However, since then the second and third novels (The Silkworm and Career of Evil, which aired last September and over the last couple of weeks respectively) have had to make do with a measly two-hour runtime, despite being of equal or greater length than The Silkworm on the page.
This has led to a lot of the story being cut for time, with the programme makers (rightly) prioritising the inter-personal drama between Robin and Strike. As a consequence, the actual investigations feel a bit anaemic and anti-climactic (something I previously discussed in my Career of Evil review).
Of course, this sort of cutting is usual for book-to-TV adaptations, but with just three novels published it seems a shame not to spread the story out a bit. Just think – if each book had been adapted for more episodes, and were aired further apart, we’d have much less of a wait for any new mysteries.
Instead, we are facing another series like the eternally put-off Sherlock, and in Rowling we’ve found one of the only writers busier than Steven Moffat was – he co-created and wrote Sherlock with Mark Gatiss while simultaneously running Doctor Who.
Of course the BBC couldn’t be sure whether Strike would be a success, and they wanted to make as much as possible in the most efficient manner. Despite their different air dates, all three stories were filmed in 2016. However, if they’d even just tested the waters with The Cuckoo’s Calling, we’d be in a better position than we are now.
Still, there may be hope for the future. According to Tom Burke, Strike’s production team have noted the hunger for more drawn-out mysteries, and whenever upcoming fourth novel Lethal White is adapted, it could be the longest TV outing yet.
“[The producers are] very happy with it but interestingly enough, the one thing they do feel in terms of – if we do more – is it maybe can be spaced out a bit more,” he said. “Maybe that’s where to go next in terms of the next book.”
“I don’t know anything about the next book,” he added, “but I think some people do and they feel like it could be a four part one.”
For many fans, though, this will be small comfort in the long years before we see another adventure for our brave detectives.
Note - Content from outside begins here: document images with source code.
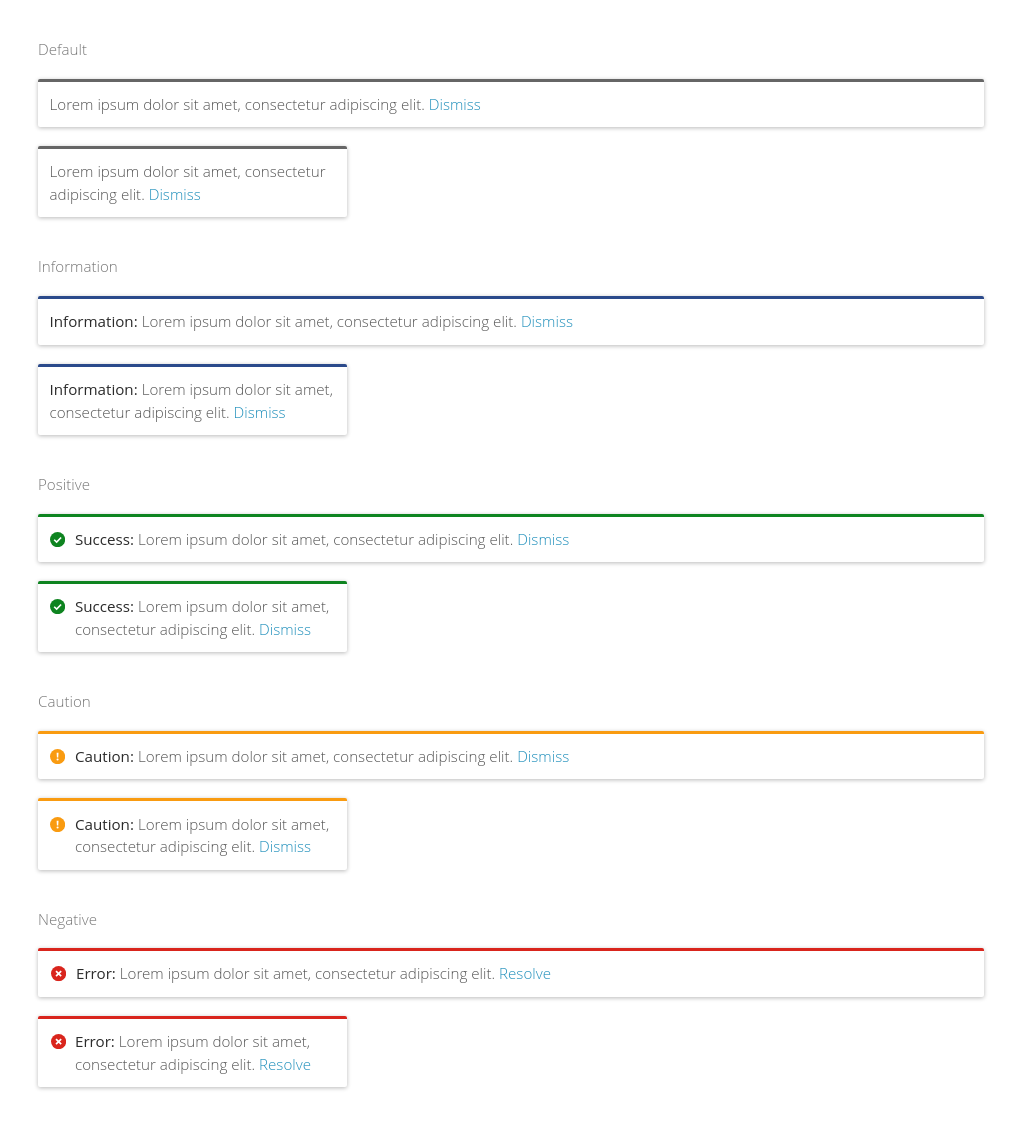
<!DOCTYPE html>
<html lang="en">
<head>
<meta charset="utf-8">
<title>Notifications</title>
<style>
:root {
  --page: #fff;
  --text: #555;
  --strong: #2b2b2b;
  --heading: #757575;
  --link: #1f8fbb;
  --default: #666;
  --information: #2b4a8b;
  --positive: #0e8420;
  --caution: #f99b11;
  --negative: #d9251d;
}
* { box-sizing: border-box; margin: 0; padding: 0; }
body {
  width: 1021px;
  height: 1125px;
  overflow: hidden;
  background: var(--page);
  color: var(--text);
  font: 300 15.16px/22.8px "Open Sans", sans-serif;
}
main {
  display: flex;
  flex-direction: column;
  gap: 37.9px;
  padding: 38px 37.5px 0 38px;
}
.group { display: flex; flex-direction: column; }
h2 {
  margin-bottom: 18px;
  color: var(--heading);
  font-size: inherit;
  font-weight: 300;
}
.notice {
  display: flex;
  height: 48.5px;
  padding: 11.2px 11.5px 0;
  border-top: 3px solid var(--accent);
  border-radius: 2px;
  background: var(--page);
  box-shadow: 0 1px 4px rgba(0, 0, 0, .28);
  white-space: nowrap;
}
.narrow { width: 309px; height: 71.2px; margin-top: 19px; }
.icon { flex: none; width: 15.2px; height: 15.2px; margin: 4px 10.3px 0 0; }
.offset { margin-left: 1px; }
.offset-narrow { margin-left: 1px; margin-right: 9.3px; }
strong { color: var(--strong); font-weight: 400; }
a { color: var(--link); text-decoration: none; }
.default { --accent: var(--default); }
.information { --accent: var(--information); }
.positive { --accent: var(--positive); }
.caution { --accent: var(--caution); }
.negative { --accent: var(--negative); }
.symbols { position: absolute; width: 0; height: 0; }
</style>
</head>
<body>
<svg class="symbols" aria-hidden="true">
  <defs>
    <symbol id="success" viewBox="0 0 16 16">
      <circle cx="8" cy="8" r="8" fill="#0e8420"/>
      <path d="M4.4 8.2 7 10.7 11.7 5.8" fill="none" stroke="#fff" stroke-width="1.7"/>
    </symbol>
    <symbol id="warning" viewBox="0 0 16 16">
      <circle cx="8" cy="8" r="8" fill="#f99b11"/>
      <path d="M7 4H9L8.7 9H7.3Z" fill="#fff"/>
      <circle cx="8" cy="11" r="1.1" fill="#fff"/>
    </symbol>
    <symbol id="error" viewBox="0 0 16 16">
      <circle cx="8" cy="8" r="8" fill="#d9251d"/>
      <path d="M5.3 5.3 10.7 10.7M10.7 5.3 5.3 10.7" stroke="#fff" stroke-width="1.8"/>
    </symbol>
  </defs>
</svg>
<main>
  <section class="group default">
    <h2>Default</h2>
    <div class="notice"><p>Lorem ipsum dolor sit amet, consectetur adipiscing elit. <a href="#">Dismiss</a></p></div>
    <div class="notice narrow"><p>Lorem ipsum dolor sit amet, consectetur<br>adipiscing elit. <a href="#">Dismiss</a></p></div>
  </section>
  <section class="group information">
    <h2>Information</h2>
    <div class="notice"><p><strong>Information:</strong> Lorem ipsum dolor sit amet, consectetur adipiscing elit. <a href="#">Dismiss</a></p></div>
    <div class="notice narrow"><p><strong>Information:</strong> Lorem ipsum dolor sit amet,<br>consectetur adipiscing elit. <a href="#">Dismiss</a></p></div>
  </section>
  <section class="group positive">
    <h2>Positive</h2>
    <div class="notice"><svg class="icon" aria-hidden="true"><use href="#success"/></svg><p><strong>Success:</strong> Lorem ipsum dolor sit amet, consectetur adipiscing elit. <a href="#">Dismiss</a></p></div>
    <div class="notice narrow"><svg class="icon" aria-hidden="true"><use href="#success"/></svg><p><strong>Success:</strong> Lorem ipsum dolor sit amet,<br>consectetur adipiscing elit. <a href="#">Dismiss</a></p></div>
  </section>
  <section class="group caution">
    <h2>Caution</h2>
    <div class="notice"><svg class="icon" aria-hidden="true"><use href="#warning"/></svg><p><strong>Caution:</strong> Lorem ipsum dolor sit amet, consectetur adipiscing elit. <a href="#">Dismiss</a></p></div>
    <div class="notice narrow"><svg class="icon" aria-hidden="true"><use href="#warning"/></svg><p><strong>Caution:</strong> Lorem ipsum dolor sit amet,<br>consectetur adipiscing elit. <a href="#">Dismiss</a></p></div>
  </section>
  <section class="group negative">
    <h2>Negative</h2>
    <div class="notice"><svg class="icon offset" aria-hidden="true"><use href="#error"/></svg><p><strong>Error:</strong> Lorem ipsum dolor sit amet, consectetur adipiscing elit. <a href="#">Resolve</a></p></div>
    <div class="notice narrow"><svg class="icon offset-narrow" aria-hidden="true"><use href="#error"/></svg><p><strong>Error:</strong> Lorem ipsum dolor sit amet,<br>consectetur adipiscing elit. <a href="#">Resolve</a></p></div>
  </section>
</main>
</body>
</html>
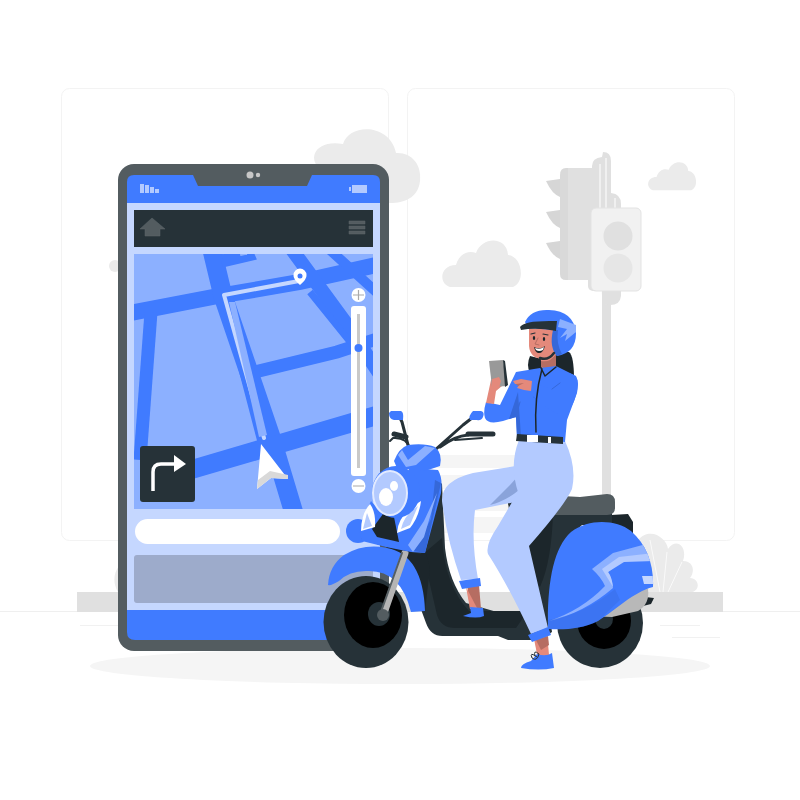
<!DOCTYPE html>
<html lang="en">
<head>
<meta charset="utf-8">
<title>Scooter navigation illustration</title>
<style>
:root{--blue:#407bff;--blue-mid:#8cb0ff;--blue-soft:#b3caff;--blue-pale:#c5d7ff;--blue-deep:#3568d9;--dark:#263238;--ink:#1c262b;--slate:#535c60;--grey:#a6a6a6;--g1:#f5f5f5;--g2:#ebebeb;--g3:#e0e0e0;--skin:#e4897b;--skin-shade:#b66d62;--white:#fff}
html,body{margin:0;background:var(--white);overflow:hidden}
svg{display:block;width:800px;height:800px}
.blue{fill:var(--blue)}.mid{fill:var(--blue-mid)}.soft{fill:var(--blue-soft)}.pale{fill:var(--blue-pale)}.deep{fill:var(--blue-deep)}
.dark{fill:var(--dark)}.ink{fill:var(--ink)}.slate{fill:var(--slate)}.grey{fill:var(--grey)}
.g1{fill:var(--g1)}.g2{fill:var(--g2)}.g3{fill:var(--g3)}.skin{fill:var(--skin)}.skin-shade{fill:var(--skin-shade)}.white{fill:var(--white)}
.line{fill:none;stroke-linecap:round;stroke-linejoin:round}
.road{fill:none;stroke:var(--blue)}
</style>
</head>
<body>
<svg viewBox="0 0 800 800" role="img" aria-label="Woman on a scooter checking directions beside a large phone showing a map">
<defs>
<clipPath id="map-area"><rect x="134" y="254" width="239" height="255"/></clipPath>
<clipPath id="rear-panel"><path d="M548 629C547 585 553 548 571 532C590 518 616 520 631 531C647 545 654 565 653 587C633 592 616 610 598 621C582 629 565 630 548 629Z"/></clipPath>
<path id="cloud" d="M8 47C-4 43-2 25 14 25C17 14 26 10 34 13C40-4 65-4 66 15C80 16 84 42 71 47Z"/>
</defs>

<g id="background">
<g fill="none" stroke="#f3f3f3"><rect x="61.500" y="88.500" width="327" height="452" rx="8"/><rect x="407.500" y="88.500" width="327" height="452" rx="8"/></g>
<path d="M0 611.500H800" stroke="#efefef"/>
<path d="M80 625.500H118M660 625.500H700M672 637.500H720" stroke="#f1f1f1"/>
<ellipse class="g1" cx="400" cy="666" rx="310" ry="18"/>
<path class="g2" d="M322 170C306 160 315 139 343 144C349 123 390 123 396 153C411 152 422 164 420 181C418 199 402 204 386 203L330 190Z"/>
<use href="#cloud" class="g2" transform="translate(442 240)"/>
<use href="#cloud" class="g2" transform="translate(648 162) scale(.61 .6)"/>
<circle class="g2" cx="115" cy="266" r="6"/>
<path class="g2" d="M632 592L638 540C650 526 667 538 668 549C676 537 688 546 683 561C694 561 695 572 690 578C700 579 700 590 692 592ZM119 566C113 574 113 584 118 592H126V566Z"/>
<path d="M650 540L660 592M667 552L663 592M682 562L668 592" stroke="#fafafa" fill="none"/>
<rect class="g3" x="77" y="592" width="646" height="20"/>
<g class="g1"><path d="M432 455H520V468H432ZM425 475H520V489H425ZM420 496H520V511H420ZM418 517H520V533H418Z"/></g>
</g>

<g id="traffic-light">
<rect class="g3" x="602" y="285" width="9" height="307"/>
<path class="g3" d="M603 152Q611 152 611 161V193Q621 194 621 204V296Q620 306 608 305Q601 304 602 290V277H592V166Q592 158 602 157Z"/>
<path d="M600 164V280M606 158V210M615 198V210" stroke="#f0f0f0" stroke-width="2"/>
<path fill="#d9d9d9" d="M560 175Q560 168 566 168H592V280H566Q560 280 560 274Z"/>
<path class="g3" d="M568 168H592V280H568Z"/>
<path fill="#d6d6d6" d="M546 181L560 179V197Q552 194 546 181ZM546 212L560 210V228Q552 225 546 212ZM546 243L560 241V259Q552 256 546 243Z"/>
<rect x="588" y="210" width="50" height="81" rx="5" class="g3"/>
<rect x="591" y="208" width="50" height="83" rx="5" fill="#f1f1f1" stroke="#e3e3e3"/>
<circle cx="618" cy="236" r="14.500" class="g3"/><circle cx="618" cy="268" r="14.500" fill="#e6e6e6"/>
</g>

<g id="phone">
<rect class="slate" x="118" y="164" width="271" height="487" rx="16"/>
<path class="blue" d="M127 182Q127 175 134 175H193L198 186H307L312 175H373Q380 175 380 182V632Q380 640 372 640H135Q127 640 127 632Z"/>
<rect class="pale" x="127" y="203" width="253" height="407"/>
<circle cx="250" cy="175" r="3.500" fill="#c7c7c7"/><circle cx="258" cy="175" r="2.200" fill="#c7c7c7"/>
<path class="soft" d="M140 184H144V193H140ZM145 185H149V193H145ZM150 187H154V193H150ZM155 189H159V193H155ZM352 185H367V193H352ZM349 187H351V191H349Z"/>
<rect class="dark" x="134" y="210" width="239" height="37"/>
<path class="slate" d="M140 229L152 218L165 229H160V236H145V229ZM349 221H365V224H349ZM349 226H365V229H349ZM349 231H365V234H349Z" stroke="#5d676b" stroke-width=".5"/>
<g id="map" clip-path="url(#map-area)">
<rect class="mid" x="134" y="254" width="239" height="255"/>
<path class="road" stroke-width="16" d="M125 314L218 296L300 282L385 263"/>
<path class="road" stroke-width="19" d="M211 246L223 296L272 440L296 520"/>
<path class="road" stroke-width="13" d="M151 312L140 460"/>
<path class="road" stroke-width="14" d="M285 240L345 322L385 382"/>
<path class="road" stroke-width="13" d="M255 372L337 352L380 338"/>
<path class="road" stroke-width="19" d="M190 470L265 448L385 413"/>
<path class="road" stroke-width="7" d="M222 264L252 257L248 248M222 258L240 254M310 292L360 354"/>
<path class="road" stroke-width="10" d="M225 298L262 440M330 250L385 300"/>
<path class="line" stroke="#c5d7ff" stroke-width="4" stroke-linecap="butt" d="M264 438L224 295L299 281"/>
<path class="mid" d="M229 302L259 437L267 435L235 302Z"/>
</g>
<path class="white" d="M300 285Q293 279 293.500 275A6.500 6.500 0 0 1 306.500 275Q307 279 300 285Z"/><circle class="blue" cx="300" cy="276" r="2.500"/>
<path class="white" d="M261 444L288 479L271 478L257 489Z"/><path fill="#d9d9d9" d="M257 489L258 480L270 471L288 475V479L271 478Z"/>
<g id="turn-sign"><rect class="dark" x="140" y="446" width="55" height="56" rx="3"/><path d="M153 491V472Q153 464 161 464H177" fill="none" stroke="#fff" stroke-width="3.500"/><path class="white" d="M174 455L186 464L174 472Z"/></g>
<g id="zoom-control">
<rect class="white" x="351" y="306" width="15" height="170" rx="3"/><path d="M358.500 314V468" stroke="#c9c9c9" stroke-width="3"/>
<circle class="blue" cx="358.500" cy="348" r="4"/>
<circle class="white" cx="358.500" cy="295" r="7"/><circle class="white" cx="358.500" cy="486" r="7"/>
<path d="M353 295H364M358.500 290V300M353 486H364" stroke="#aaa" stroke-width="1.200"/>
</g>
<rect class="white" x="135" y="519" width="205" height="25" rx="12.500"/>
<circle class="blue" cx="358" cy="531" r="12"/>
<rect x="134" y="555" width="239" height="48" rx="3" fill="#9dabcb"/>
</g>

<g id="scooter">
<g id="rear-wheel"><ellipse class="dark" cx="600" cy="623" rx="43" ry="45"/><ellipse cx="604" cy="621" rx="27" ry="28" fill="#000"/><ellipse class="dark" cx="604" cy="619" rx="9" ry="10"/></g>
<path class="ink" d="M628 514L633 522V535H612L594 516ZM645 597L654 598L651 604L643 606Z"/>
<path fill="#b8b8b8" d="M586 616L621 591L648 589Q650 604 638 611L612 617Z"/>
<path class="dark" d="M434 476L442 484L445 548Q449 582 466 603L497 612H522L531 508H612V525H582Q553 550 549 610L552 632L540 640H508L498 636H444Q431 637 426 623L405 566Z"/>
<path class="ink" d="M423 554L442 538Q445 586 469 611H528L516 628H455Q441 628 437 615ZM508 502L553 511Q552 560 540 587L518 577Z"/>
<path class="slate" d="M507 497Q512 493 526 494L580 497L607 494Q615 494 615 502V508Q615 515 607 515H543Q514 515 507 501Z"/>
<path class="dark" d="M507 499Q526 512 560 508L553 517H521Q509 512 507 499Z"/>
<g id="rear-cowl" clip-path="url(#rear-panel)">
<rect class="blue" x="545" y="515" width="112" height="120"/>
<path class="mid" d="M650 543L613 553L592 569Q601 577 605 586Q582 610 549 621Q584 613 613 588Q612 579 608 572L624 560L654 557Z"/>
<path class="soft" d="M654 553L619 557L602 569L613 587Q612 577 608 572L624 562L654 561Z"/>
<path class="deep" d="M548 620Q585 614 615 589L620 600L590 629H548Z" opacity=".35"/>
<path class="pale" d="M642 576H655V584H644Z"/>
</g>
<g id="handlebar">
<path class="line" stroke="#263238" stroke-width="3" d="M408 445L402 422L399 416M435 450L463 425L472 418M440 447Q455 436 468 435"/>
<path class="line" stroke="#263238" stroke-width="5" d="M468 434H493M394 434L406 437"/>
<path class="line" stroke="#263238" stroke-width="2" d="M410 449Q407 437 393 438L390 441M455 440L482 438"/>
<path class="blue" d="M391 411H401Q404 412 403 420H394Q389 419 389 413ZM473 411H481Q485 412 483 417Q481 421 477 420H470Q468 416 473 411Z"/>
</g>
<g id="front-wheel"><ellipse class="dark" cx="366" cy="622" rx="42.500" ry="46"/><ellipse cx="373" cy="615" rx="29" ry="33" fill="#000"/><ellipse class="dark" cx="379" cy="614" rx="11" ry="12"/></g>
<path class="ink" d="M381 536L424 546L430 568L425 611L402 580Z"/>
<path class="blue" d="M328 585Q329 566 344 555Q364 543 387 548Q423 555 425 611L411 612Q401 571 369 571Q350 570 339 581Q331 586 328 585Z"/>
<path class="line" stroke="#b5b5b5" stroke-width="7" d="M405 553L384 613"/><path class="line" stroke="#555e62" stroke-width="2" d="M402 553L382 609"/>
<circle cx="383" cy="615" r="6" class="slate"/>
<g id="front-cowl">
<path class="dark" d="M374 510L380 488L411 470L440 482L421 554L382 546L361 538Z"/>
<path class="blue" d="M409 468L438 470Q443 478 441 493L425 553L411 552L386 547L362 541Q357 531 363 518L371 501L387 519L404 513Z"/>
<path class="ink" d="M383 514L394 517L399 542L377 537L372 529Z"/>
<path class="deep" d="M435 480L441 483L425 553L414 551L431 519Z"/>
<path class="mid" d="M437 493L424 537L413 552L408 545L424 521Z"/>
<path class="white" d="M370 504Q376 512 375 527L361 531Q361 514 370 504Z"/><path class="white" d="M421 501Q398 514 397 533L410 528Q419 517 421 501Z"/>
<path class="soft" d="M367 513L372 526L363 529ZM418 506Q404 515 401 529L410 525Z"/>
<path class="blue" d="M394 461Q399 448 408 445Q425 443 435 447Q443 454 440 466L425 471L397 468Z"/>
<path class="mid" d="M402 450L408 460L425 446L435 448L416 465L406 467L398 455Z"/>
<ellipse class="blue" cx="396" cy="492" rx="24" ry="26"/><ellipse class="soft" cx="390" cy="493" rx="17" ry="22" stroke="#e2eaff" stroke-width="2"/>
<ellipse class="white" cx="386" cy="497" rx="7" ry="9"/><ellipse class="white" cx="394" cy="486" rx="4" ry="5"/>
</g>
</g>

<g id="rider">
<g id="far-leg">
<path class="skin-shade" d="M467 584L479 585L481 609L470 609Z"/><path class="skin" d="M466 587L470 609L477 608Z"/>
<path class="blue" d="M470 607L483 608L484 616Q477 619 463 616L471 613Z"/>
<path class="soft" d="M522 465L473 473Q441 481 442 501Q447 540 461 580L478 579Q471 540 475 510L525 500Z"/>
<path class="blue" d="M459 581L480 578L481 586L462 589Z"/>
</g>
<path fill="#8aa3da" d="M520 474L519 490Q506 501 490 505L510 485Z"/>
<g id="near-leg">
<path class="skin" d="M533 634L547 632L549 655L538 659Z"/><path class="skin-shade" d="M536 640L548 636L549 645L541 650Z"/>
<path class="blue" d="M537 654Q546 657 552 653L554 668Q539 671 521 668Q521 664 531 661Z"/>
<path class="line" stroke="#263238" d="M537 657Q529 651 532 658Q537 662 539 654Q533 649 535 656"/>
<path class="soft" d="M519 440L565 441Q577 467 572 489Q565 505 529 546L548 628L531 634Q508 585 488 554Q485 545 498 526L518 492Q509 465 519 440Z"/>
<path class="blue" d="M528 635L548 627L551 635L532 642Z"/>
</g>
<path class="ink" d="M557 352H569Q574 356 574 379L566 384L552 368Z"/>
<path class="ink" d="M530 356Q526 365 530 373L542 373V359Z"/>
<path class="skin" d="M540 352H556L555 374L542 370Z"/><path class="skin-shade" d="M541 361Q550 363 556 354V367Q548 371 541 367Z"/>
<g id="jacket">
<path class="blue" d="M516 372L540 368L556 366L576 376Q579 382 577 393L567 420L565 442L517 437L516 417L503 421Q488 425 485 418Q483 412 486 402L500 405Z"/>
<path class="deep" d="M518 392L521 437H517L516 417L509 419ZM539 388Q550 398 565 400L549 407L533 397Z"/>
<path class="blue" d="M526 380L552 389L569 373Q578 375 578 384Q575 409 563 414Q551 416 527 390Z"/>
<path class="line" stroke="#1c262b" stroke-width="1.500" d="M542 369Q534 398 536 432M556 367L545 376L541 368"/>
<path class="line" stroke="#3568d9" d="M552 389L560 383M516 417L520 402"/>
</g>
<path class="dark" d="M517 434L563 437V444L516 441Z"/><path class="white" d="M527 435H538V442H527ZM548 437H551V443H548Z"/>
<g id="hands-and-phone">
<path class="skin" d="M486 403L491 380L497 376L502 386L496 391L494 404Z"/>
<path fill="#999" d="M489 361L503 360L507 386L492 387Z"/><path class="dark" d="M503 360L505 361L508 385L505 387Z"/>
<path class="skin" d="M492 379L499 377L501 381L499 388L492 389Z"/>
<path class="skin" d="M532 381L521 379L513 381L515 384L520 384L517 388L524 390L531 391Z"/><path class="skin-shade" d="M516 384L524 383L518 386Z"/>
</g>
<g id="head">
<path class="skin" d="M529 329H556V354Q550 360 542 359Q530 358 529 346Z"/>
<path class="blue" d="M525 322Q531 309 549 310Q574 311 576 333Q576 353 557 356Q550 348 554 330L528 328Z"/>
<path class="mid" d="M560 319L576 325V332L565 341L567 334L560 338L567 329L558 327Z"/>
<path class="deep" d="M553 330Q549 347 557 356L562 354Q556 344 558 330Z"/>
<path class="dark" d="M520 327Q524 320 557 321L556 331Q537 327 521 330Z"/>
<path class="line" stroke="#263238" stroke-width="2.500" d="M554 353Q548 361 540 358"/>
<ellipse class="ink" cx="534" cy="338" rx="1.200" ry="2"/><ellipse class="ink" cx="544" cy="339" rx="1.200" ry="2"/>
<path class="line" stroke="#263238" stroke-width="1.200" d="M531 334L535 333M543 334L548 335"/>
<path class="line" stroke="#b66d62" d="M538 338L535 344L539 345"/>
<path class="ink" d="M534 347Q540 350 545 346Q543 354 538 353Q535 352 534 347Z"/><path class="white" d="M535 348Q540 350 544 347L543 350Q539 352 536 350Z"/>
</g>
</g>
</svg>
</body>
</html>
Sadly, for the foreseeable future, the Soho investigation business is on Strike.
Strike: Career of Evil is available to watch on BBC iPlayer now